BRIEF:
Please copy each line below that contains the word "height".

(Document images with source code)
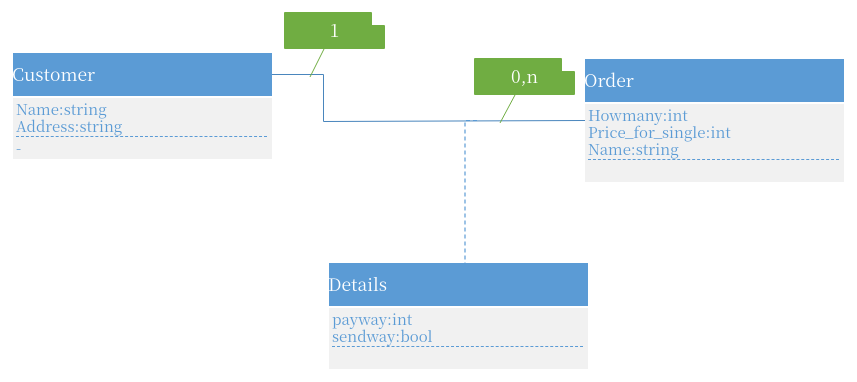
<!DOCTYPE html>
<html lang="en">
<head>
<meta charset="utf-8">
<title>Customer order class diagram</title>
<style>
:root {
  --blue: #5b9bd5;
  --line: #4a86bd;
  --green: #70ad42;
  --panel: #f1f1f1;
  --white: #fff;
}
* { box-sizing: border-box; margin: 0; padding: 0; }
body {
  width: 857px;
  height: 382px;
  overflow: hidden;
  background: var(--white);
  font-family: "Noto Serif CJK SC", "Noto Serif CJK JP", "Noto Serif", serif;
}
.diagram { position: relative; width: 857px; height: 382px; overflow: hidden; }
.connectors { position: absolute; left: 0; top: 0; fill: none; }
.association { stroke: var(--line); }
.association-class { stroke: var(--blue); stroke-width: 1.2; stroke-dasharray: 4 3; }
.pointer { stroke: var(--green); }
.tag { fill: var(--green); }

.class-box {
  position: absolute;
  width: 259px;
  display: flex;
  flex-direction: column;
  gap: 2px;
}
.customer { left: 13px; top: 53px; height: 106px; }
.order { left: 585px; top: 59px; height: 123px; }
.details { left: 329px; top: 263px; height: 106px; }
.class-box h2 {
  height: 43px;
  padding-bottom: 2px;
  background: var(--blue);
  color: var(--white);
  font-size: 17.5px;
  font-weight: 400;
  line-height: 41px;
  text-indent: -1px;
  white-space: nowrap;
}
.members {
  flex: 1;
  padding: 2px 5px 0 3px;
  background: var(--panel);
  color: var(--blue);
  font-size: 15px;
  line-height: 17px;
}
.attributes {
  list-style: none;
  padding-bottom: 2px;
  border-bottom: 1px dashed var(--blue);
}
.operations { padding-top: 2px; }

.multiplicity {
  position: absolute;
  width: 101px;
  height: 37px;
  padding-bottom: 2px;
  color: var(--white);
  font-size: 17.5px;
  line-height: 35px;
  text-align: center;
}
.one { left: 284px; top: 12px; }
.many { left: 474px; top: 58px; }
</style>
</head>
<body>
<main class="diagram">
  <svg class="connectors" width="857" height="382" viewBox="0 0 857 382" aria-hidden="true">
    <defs>
      <path id="tag-shape" d="M1 0H87Q88 0 88 1V13H100Q101 13 101 14V36Q101 37 100 37H1Q0 37 0 36V1Q0 0 1 0Z"/>
    </defs>
    <path class="association" d="M272 74.5H323.5V121.5L585 120.5"/>
    <path class="association-class" d="M477 120.5H465V263"/>
    <line class="pointer" x1="324" y1="49" x2="310" y2="77"/>
    <line class="pointer" x1="515" y1="95" x2="500" y2="123"/>
    <use class="tag" href="#tag-shape" x="284" y="12"/>
    <use class="tag" href="#tag-shape" x="474" y="58"/>
  </svg>

  <section class="class-box customer">
    <h2>Customer</h2>
    <div class="members">
      <ul class="attributes">
        <li>Name:string</li>
        <li>Address:string</li>
      </ul>
      <p class="operations">-</p>
    </div>
  </section>

  <section class="class-box order">
    <h2>Order</h2>
    <div class="members">
      <ul class="attributes">
        <li>Howmany:int</li>
        <li>Price_for_single:int</li>
        <li>Name:string</li>
      </ul>
    </div>
  </section>

  <section class="class-box details">
    <h2>Details</h2>
    <div class="members">
      <ul class="attributes">
        <li>payway:int</li>
        <li>sendway:bool</li>
      </ul>
    </div>
  </section>

  <p class="multiplicity one">1</p>
  <p class="multiplicity many">0,n</p>
</main>
</body>
</html>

SOLUTION:
  height: 382px;
.diagram { position: relative; width: 857px; height: 382px; overflow: hidden; }
.customer { left: 13px; top: 53px; height: 106px; }
.order { left: 585px; top: 59px; height: 123px; }
.details { left: 329px; top: 263px; height: 106px; }
  height: 43px;
  line-height: 41px;
  line-height: 17px;
  height: 37px;
  line-height: 35px;
  <svg class="connectors" width="857" height="382" viewBox="0 0 857 382" aria-hidden="true">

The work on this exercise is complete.